Hagar Qim – which means “worship stones” – consists of the main temple made of Globigerina limestone dating from 3,200 BC, and three additional megalithic structures next to it that are even older. Historians believe that the complex was used as a place for animal sacrifice and fertility rituals.
Mnajdra, on the other hand, was built around the fourth millennium BC. Made of coral limestone, it consists of three temples: the upper, the middle and the lower. The lower temple is one of the most impressive examples of Maltese megalithic architecture, and is believed to have been used for astronomy. Keep an eye out for Mnajdra featured on the Maltese one, two and five cent euro coins.
The resort town of Sliema – which means ‘peace’ – is situated on the northeast coast. Once a small fishing village and summer resort for wealthy Valletta residents, this city is a hub for shopping, socializing and nightlife.
Sliema’s main attraction is `the Sliema Front’, which stretches from Ta’ Xbiex and G?ira in the south to St. This 10km promenade connects the three towns and is always packed with joggers, picnickers and lovers. of the barbecues. There are no sandy beaches, but here you can swim in the Roman baths along the coast.
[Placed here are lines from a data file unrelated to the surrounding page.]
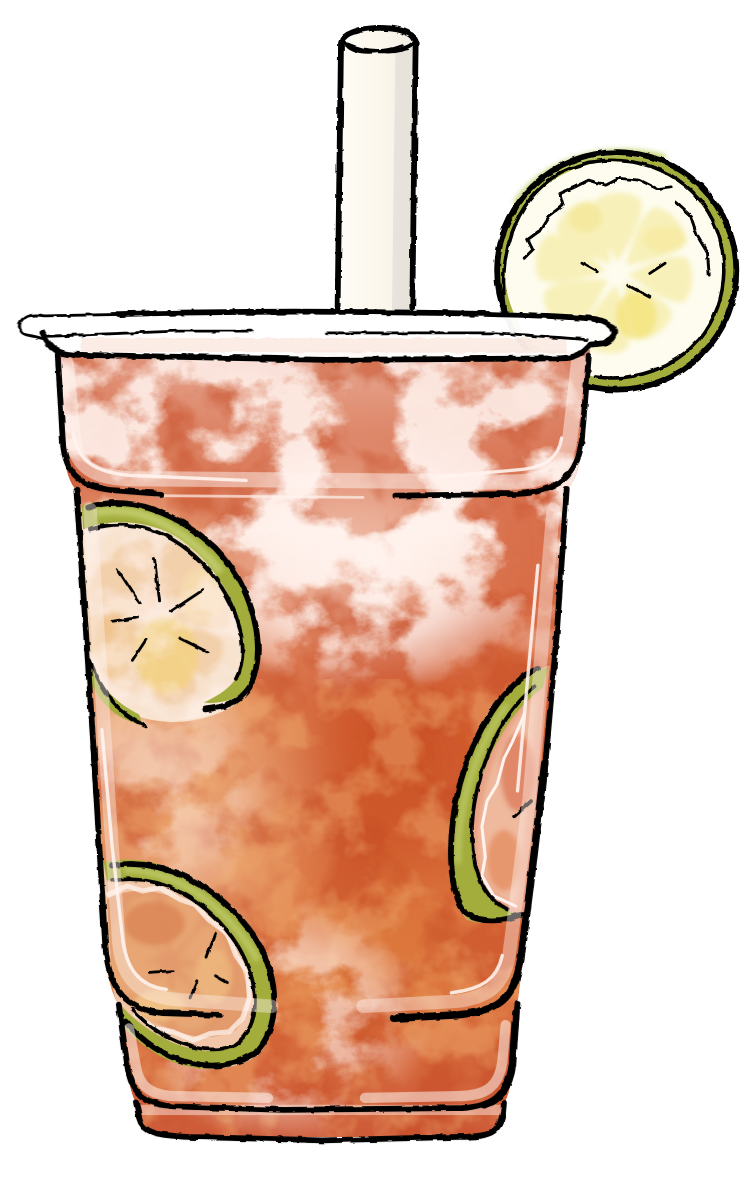
<!DOCTYPE html>
<html lang="en">
<head>
<meta charset="utf-8">
<title>Iced lime tea</title>
<style>
:root{
  --paper:#ffffff; --ink:#050505;
  --tea:#d9693c; --tea-deep:#c9501f; --tea-light:#eaa674; --blush:#f3c9b8; --foam:#fff4ef;
  --rind:#a3ad3c; --rind-dark:#7f8b22; --rind-light:#c8d377;
  --pith:#fdfcee; --pulp:#f6eca6; --pulp-warm:#efc877;
  --straw:#fcf8ef; --straw-shade:#e4e1d9;
}
html,body{margin:0;background:var(--paper);overflow:hidden}
.drink{display:block;width:755px;height:1200px}
.ink{fill:none;stroke:var(--ink);stroke-width:3.4;stroke-linecap:round;stroke-linejoin:round}
.fine{stroke-width:1.7}
.bold{stroke-width:4.4}
.glint{fill:none;stroke:var(--foam);stroke-linecap:round;stroke-linejoin:round}
</style>
</head>
<body>
<svg class="drink" viewBox="0 0 445 707" role="img" aria-label="Plastic cup of iced red tea with lime slices and a straw">
  <defs>
    <linearGradient id="tea-wash" x1="0" y1="0" x2="0" y2="1">
      <stop offset="0" stop-color="#dc8568"/>
      <stop offset=".2" stop-color="#d8714e"/>
      <stop offset=".5" stop-color="#d8683a"/>
      <stop offset=".82" stop-color="#dc7340"/>
      <stop offset="1" stop-color="#cd5a38"/>
    </linearGradient>
    <linearGradient id="foam-fade" x1="0" y1="0" x2="0" y2="1">
      <stop offset="0" stop-color="#fff" stop-opacity=".85"/>
      <stop offset=".55" stop-color="#fff" stop-opacity=".95"/>
      <stop offset="1" stop-color="#fff" stop-opacity="0"/>
    </linearGradient>
    <radialGradient id="foam-spot">
      <stop offset="0" stop-color="#fff" stop-opacity="1"/>
      <stop offset=".6" stop-color="#fff" stop-opacity=".7"/>
      <stop offset="1" stop-color="#fff" stop-opacity="0"/>
    </radialGradient>
    <linearGradient id="straw-wash" x1="0" x2="1" y1="0" y2="0">
      <stop offset="0" stop-color="#fffdf8"/>
      <stop offset=".6" stop-color="#fbf6eb"/>
      <stop offset="1" stop-color="#f1ede3"/>
    </linearGradient>

    <filter id="foam-texture" x="0" y="0" width="1" height="1" color-interpolation-filters="sRGB">
      <feTurbulence type="fractalNoise" baseFrequency=".021 .026" numOctaves="6" seed="8"/>
      <feColorMatrix values="0 0 0 0 1  0 0 0 0 .95  0 0 0 0 .93  6 0 0 0 -2.55"/>
      <feComposite in2="SourceGraphic" operator="in"/>
    </filter>
    <filter id="stain-texture" x="0" y="0" width="1" height="1" color-interpolation-filters="sRGB">
      <feTurbulence type="fractalNoise" baseFrequency=".026" numOctaves="4" seed="31"/>
      <feColorMatrix values="0 0 0 0 .77  0 0 0 0 .29  0 0 0 0 .14  0 5 0 0 -2.4"/>
      <feComposite in2="SourceGraphic" operator="in"/>
    </filter>
    <filter id="amber-texture" x="0" y="0" width="1" height="1" color-interpolation-filters="sRGB">
      <feTurbulence type="fractalNoise" baseFrequency=".032" numOctaves="4" seed="14"/>
      <feColorMatrix values="0 0 0 0 .93  0 0 0 0 .66  0 0 0 0 .42  0 0 5 0 -2.3"/>
      <feComposite in2="SourceGraphic" operator="in"/>
    </filter>
    <filter id="soft-large" x="-.5" y="-.5" width="2" height="2"><feGaussianBlur stdDeviation="20"/></filter>
    <filter id="soft" x="-.3" y="-.3" width="1.6" height="1.6"><feGaussianBlur stdDeviation="1.5"/></filter>
    <filter id="brush" filterUnits="userSpaceOnUse" x="0" y="0" width="445" height="707">
      <feTurbulence type="fractalNoise" baseFrequency=".16" numOctaves="2" seed="4"/>
      <feDisplacementMap in="SourceGraphic" scale="2.2" xChannelSelector="R" yChannelSelector="G"/>
    </filter>

    <path id="cup-shape" d="M33 206L37 262C38 280 43 287 46 290L57 470L62 560C63 578 67 588 70 592L75 630C76 640 78 646 80 650L82 662Q84 670 102 670L280 670Q296 670 297 650C301 645 303 630 305 592L309 560L320 470L334 289C340 283 342 272 343 262L348 206Z"/>
    <clipPath id="cup-clip"><use href="#cup-shape"/></clipPath>
    <path id="segment" d="M0 -7C-6 -16 -17 -35 -13 -43C-7 -49 9 -49 14 -43C17 -35 6 -16 0 -7Z"/>
    <g id="segments">
      <use href="#segment"/>
      <use href="#segment" transform="rotate(47)"/>
      <use href="#segment" transform="rotate(95) scale(.95)"/>
      <use href="#segment" transform="rotate(143) scale(.9)"/>
      <use href="#segment" transform="rotate(190)"/>
      <use href="#segment" transform="rotate(238)"/>
      <use href="#segment" transform="rotate(282) scale(1 1.05)"/>
      <use href="#segment" transform="rotate(322)"/>
    </g>
    <clipPath id="upper-slice-clip"><path d="M49 300C71 292 98 300 121 319C149 343 158 385 144 409C126 427 91 429 72 416C62 408 55 396 53 386Z"/></clipPath>
    <clipPath id="lower-slice-clip"><path d="M60 510C91 503 127 522 149 552C165 577 165 606 151 622C129 636 95 629 72 603L65 575Z"/></clipPath>
    <clipPath id="right-slice-clip"><path d="M324 392C302 398 281 428 271 462C262 497 264 529 275 542C287 546 300 543 311 538Z"/></clipPath>
  </defs>

  <g id="garnish-lime">
    <ellipse cx="363.500" cy="159.500" rx="71" ry="70.500" fill="var(--rind)"/>
    <path d="M304 120C322 94 358 84 392 93" fill="none" stroke="var(--rind-light)" stroke-width="4" filter="url(#soft)"/>
    <ellipse cx="362" cy="159" rx="64.500" ry="64" fill="var(--pith)"/>
    <g fill="var(--pulp)" filter="url(#soft)">
      <use href="#segments" transform="translate(364 161) scale(.98 1)" opacity=".72"/>
      <ellipse cx="375" cy="186" rx="12" ry="14" fill="#f3e16c" opacity=".65"/>
      <ellipse cx="345" cy="128" rx="10" ry="9" fill="#f4e48a" opacity=".5"/>
      <ellipse cx="392" cy="141" rx="13" ry="8" fill="#f4e48a" opacity=".4"/>
    </g>
    <g filter="url(#brush)">
      <ellipse class="ink" cx="363.500" cy="159.500" rx="70.500" ry="70"/>
      <path class="ink" stroke-width="2" d="M298 184C293 151 303 119 328 103C356 87 392 94 412 117C432 142 431 177 412 200C397 217 374 225 351 222" style="stroke-width:2.1"/>
      <path class="ink fine" d="M309 152L314 147L311 141L318 136L323 128L332 121L330 114L339 110L347 106L357 109L365 105L377 106L387 111L395 110M370 168L383 175M383 161L392 155M352 160L343 155M398 119L407 127L411 139L417 149L418 162"/>
    </g>
  </g>

  <g id="straw">
    <path d="M201 23C207 14 239 14 245 23L243 187L199 187Z" fill="url(#straw-wash)"/>
    <path d="M233 31L244 26L242 187L231 187Z" fill="var(--straw-shade)" opacity=".85"/>
    <g filter="url(#brush)">
      <path class="ink" d="M199 181L201 25C203 14 242 13 245 24L243 181"/>
      <path class="ink fine" d="M202 24C207 31 216 31 224 30C233 31 242 29 245 24" style="stroke-width:2.3"/>
      <path class="ink" d="M205 26Q221 33 237 27" style="stroke-width:2"/>
    </g>
  </g>

  <g id="cup-contents" clip-path="url(#cup-clip)">
    <use href="#cup-shape" fill="url(#tea-wash)"/>
    <g filter="url(#soft-large)">
      <ellipse cx="110" cy="470" rx="62" ry="95" fill="var(--tea-light)" opacity=".85"/>
      <ellipse cx="86" cy="370" rx="50" ry="80" fill="#eeb78f" opacity=".8"/>
      <ellipse cx="235" cy="450" rx="56" ry="66" fill="var(--tea-deep)" opacity=".75"/>
      <ellipse cx="215" cy="560" rx="60" ry="40" fill="#dd7a3b" opacity=".7"/>
      <ellipse cx="205" cy="325" rx="65" ry="45" fill="var(--blush)" opacity=".8"/>
      <ellipse cx="200" cy="220" rx="150" ry="20" fill="var(--blush)" opacity=".55"/>
    </g>
    <rect x="30" y="200" width="320" height="475" fill="#fff" fill-opacity=".5" filter="url(#stain-texture)"/>
    <rect x="45" y="400" width="270" height="275" fill="#fff" fill-opacity=".5" filter="url(#amber-texture)"/>
    <rect x="30" y="200" width="320" height="205" fill="url(#foam-fade)" filter="url(#foam-texture)"/>
    <ellipse cx="215" cy="330" rx="95" ry="85" fill="url(#foam-spot)" filter="url(#foam-texture)"/>
    <ellipse cx="165" cy="600" rx="90" ry="75" fill="url(#foam-spot)" opacity=".75" filter="url(#foam-texture)"/>
    <ellipse cx="95" cy="470" rx="70" ry="75" fill="url(#foam-spot)" opacity=".5" filter="url(#foam-texture)"/>
  </g>

  <g id="upper-left-lime" clip-path="url(#cup-clip)">
    <path d="M48 299C71 291 98 299 121 318C151 342 160 385 145 410C126 428 91 430 71 417C61 409 55 396 52 386Z" fill="#f8e3cf"/>
    <g clip-path="url(#upper-slice-clip)">
      <g filter="url(#soft)">
        <use href="#segments" transform="translate(94 366) rotate(-22) scale(.92 1.05)" fill="#f3cda6" opacity=".85"/>
        <ellipse cx="98" cy="386" rx="19" ry="23" fill="#f3d27d" opacity=".75"/>
        <ellipse cx="68" cy="380" rx="12" ry="20" fill="#efbd7a" opacity=".6"/>
        <ellipse cx="119" cy="351" rx="13" ry="17" fill="#f8dcae" opacity=".8"/>
      </g>
      <rect x="45" y="290" width="115" height="140" fill="#fff" fill-opacity=".55" filter="url(#foam-texture)"/>
    </g>
    <path d="M48 298C73 290 101 300 123 319C149 343 160 382 146 407C140 412 129 415 120 414C135 407 144 399 143 383C143 358 126 329 102 315C86 307 66 305 49 312Z" fill="var(--rind)"/>
    <path d="M52 386C57 402 66 413 82 421L84 427C67 424 57 412 52 398Z" fill="var(--rind)"/>
    <path d="M56 302C83 296 111 313 130 337" fill="none" stroke="var(--rind-light)" stroke-width="5" opacity=".8" filter="url(#soft)"/>
    <g filter="url(#brush)">
      <path class="ink" d="M52 299C76 291 105 302 127 323C150 347 158 383 147 405C141 414 132 417 121 418"/>
      <path class="ink" style="stroke-width:2.2" d="M53 312C78 304 103 313 123 336C141 357 148 383 139 400M53 389C60 408 69 420 86 428"/>
      <path class="ink fine" d="M91 329L94 354M69 335L82 355M101 360L119 348M66 366L81 364M106 376L122 384M86 377L78 389"/>
    </g>
  </g>

  <g id="right-lime" clip-path="url(#cup-clip)">
    <path d="M324 392C302 398 281 428 271 462C262 497 264 529 275 542C287 546 300 543 311 538Z" fill="#e9a184"/>
    <g clip-path="url(#right-slice-clip)">
      <g filter="url(#soft)">
        <path d="M318 407C297 427 285 457 282 488C280 514 288 530 305 533Z" fill="#efb99d"/>
        <ellipse cx="305" cy="455" rx="10" ry="23" fill="#dc7452" opacity=".7"/>
        <ellipse cx="297" cy="507" rx="10" ry="18" fill="#e58e61" opacity=".8"/>
      </g>
      <path class="glint" stroke-width="1.800" d="M309 421L302 437L297 447L293 462L287 472L284 487L286 505L284 516L291 528L304 534"/>
    </g>
    <path d="M323 393C302 399 280 428 270 463C262 496 264 530 276 542C287 546 300 543 310 539C292 538 280 524 278 499C277 464 293 425 320 405Z" fill="var(--rind)"/>
    <path d="M299 415C281 439 269 474 270 509" fill="none" stroke="var(--rind-light)" stroke-width="3.500" opacity=".65" filter="url(#soft)"/>
    <g filter="url(#brush)">
      <path class="ink" d="M317 394C298 402 279 431 271 462C263 494 264 526 275 539C285 544 296 543 307 539"/>
      <path class="ink" style="stroke-width:2.2" d="M315 405C293 422 278 460 278 493C279 516 286 530 299 536M303 481L313 472"/>
    </g>
  </g>

  <g id="lower-left-lime" clip-path="url(#cup-clip)">
    <path d="M60 509C92 503 128 522 150 552C166 577 166 606 152 622C129 637 94 630 71 603L65 575Z" fill="#f2c6a8"/>
    <g clip-path="url(#lower-slice-clip)">
      <path d="M63 530C84 518 113 528 132 551C147 572 150 594 139 607C119 617 94 607 78 592L66 575Z" fill="#e39a6c"/>
      <g filter="url(#soft)">
        <use href="#segments" transform="translate(101 567) rotate(-30) scale(.74 .9)" fill="#e7a673"/>
        <ellipse cx="91" cy="544" rx="18" ry="13" fill="#d97a4d" opacity=".6"/>
        <ellipse cx="126" cy="575" rx="11" ry="16" fill="#edb87d" opacity=".8"/>
        <ellipse cx="94" cy="592" rx="15" ry="9" fill="#f2c588" opacity=".8"/>
      </g>
      <path class="glint" stroke-width="3" opacity=".75" d="M64 527L75 522L84 525L94 523L106 530L115 533L123 542L134 550L139 563L146 573L147 588L143 600L135 608L124 609L114 613L102 608L91 606L80 598"/>
    </g>
    <path d="M61 508C92 501 128 520 150 551C167 578 166 608 149 622C126 637 94 630 71 603L70 591C91 615 122 625 139 616C155 605 152 578 139 556C121 528 92 514 63 519Z" fill="var(--rind)"/>
    <path d="M73 512C105 513 134 534 152 566" fill="none" stroke="var(--rind-light)" stroke-width="4" opacity=".7" filter="url(#soft)"/>
    <g filter="url(#brush)">
      <path class="ink" d="M66 510C97 505 129 522 150 552C166 578 165 606 150 621C127 635 95 627 74 602"/>
      <path class="ink" style="stroke-width:2.2" d="M66 519C95 514 123 531 140 557C153 579 155 604 138 616C120 623 96 614 78 595"/>
      <path class="ink fine" d="M127 550L122 564M116 578L112 588M88 573L102 572M134 579L127 575"/>
    </g>
  </g>

  <g id="cup-highlights" clip-path="url(#cup-clip)">
    <path class="glint" stroke-width="9" opacity=".5" d="M39 214L43 258C45 275 55 281 76 282L300 284C324 284 334 276 336 257L341 213"/>
    <path class="glint" stroke-width="2" opacity=".9" d="M43 255C46 272 56 278 76 280L145 283M331 258C329 271 320 276 303 277L258 281"/>
    <path class="glint" stroke-width="8" opacity=".42" d="M53 300L64 470L70 555C72 577 82 587 104 589L160 593M326 300L312 470L300 563C297 580 288 588 269 590L214 593"/>
    <path class="glint" stroke-width="2" opacity=".9" d="M60 430L66 498L72 551C74 571 82 581 98 583M317 333L305 466M296 563C293 577 284 583 266 585"/>
    <path class="glint" stroke-width="6" opacity=".55" d="M76 606L80 628C82 641 90 646 105 646L158 647M298 604L296 626C294 640 287 646 269 646L215 647"/>
    <path d="M78 651L298 651L297 657L80 657Z" fill="var(--foam)" opacity=".45"/>
    <path class="glint" stroke-width="1.600" opacity=".7" d="M92 292L214 293"/>
  </g>

  <g id="cup-outline" filter="url(#brush)">
    <path class="ink" d="M34 209L37 260C38 280 49 288 70 289L95 291"/>
    <path class="ink" d="M347 210L343 258C341 280 329 290 305 291L233 292"/>
    <path class="ink" d="M45 289L51 378L57 470"/>
    <path class="ink" d="M55 440L62 557C64 584 75 595 96 597L130 598"/>
    <path class="ink" d="M334 288L328 375L320 466L315 500"/>
    <path class="ink bold" d="M321 450L314 510L307 565C303 589 294 596 270 598L232 600"/>
    <path class="ink" d="M70 592L75 628C77 644 85 651 103 652L167 654L268 653C290 653 299 646 302 626L305 591"/>
    <path class="ink bold" d="M304 597L302 628C300 641 295 648 286 651"/>
    <path class="ink" d="M80 649L82 659C84 668 94 669 111 670L190 672L270 670C290 670 296 668 297 650"/>
  </g>

  <g id="lid" filter="url(#brush)">
    <path d="M24 186C12 184 8 195 17 198L28 200C33 209 38 209 50 209L192 212L330 211C343 211 345 205 349 202L357 201C364 199 363 192 356 189C324 184 212 184 130 184Z" fill="var(--paper)" fill-opacity=".96"/>
    <path d="M48 199L334 199L334 208L48 207Z" fill="var(--blush)" opacity=".35"/>
    <path class="ink fine" d="M130 184L26 186C11 183 8 194 15 197L28 200"/>
    <path class="ink" d="M70 185C164 182 315 184 352 188C364 191 365 199 356 202L348 203"/>
    <path class="ink" d="M25 196C30 207 35 209 48 209L192 212L330 211C342 211 345 206 348 203"/>
    <path class="ink fine" d="M28 198L104 195L148 195M193 196L293 196L346 200"/>
  </g>
</svg>
</body>
</html>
There is a lot of history in Sliema. The most famous is Fort Tigne, which marks the site of one of the most notable battles of the Great Siege of 1565. The leader of the Turkish troops was killed and Tigne, one of the oldest polygonal forts in the world, was built to defend the port of new attacks. Other historic sites include the Baroque-inspired Stella Maris Church (1850) and Fort Manoel (1725), built by the Knights of St. John.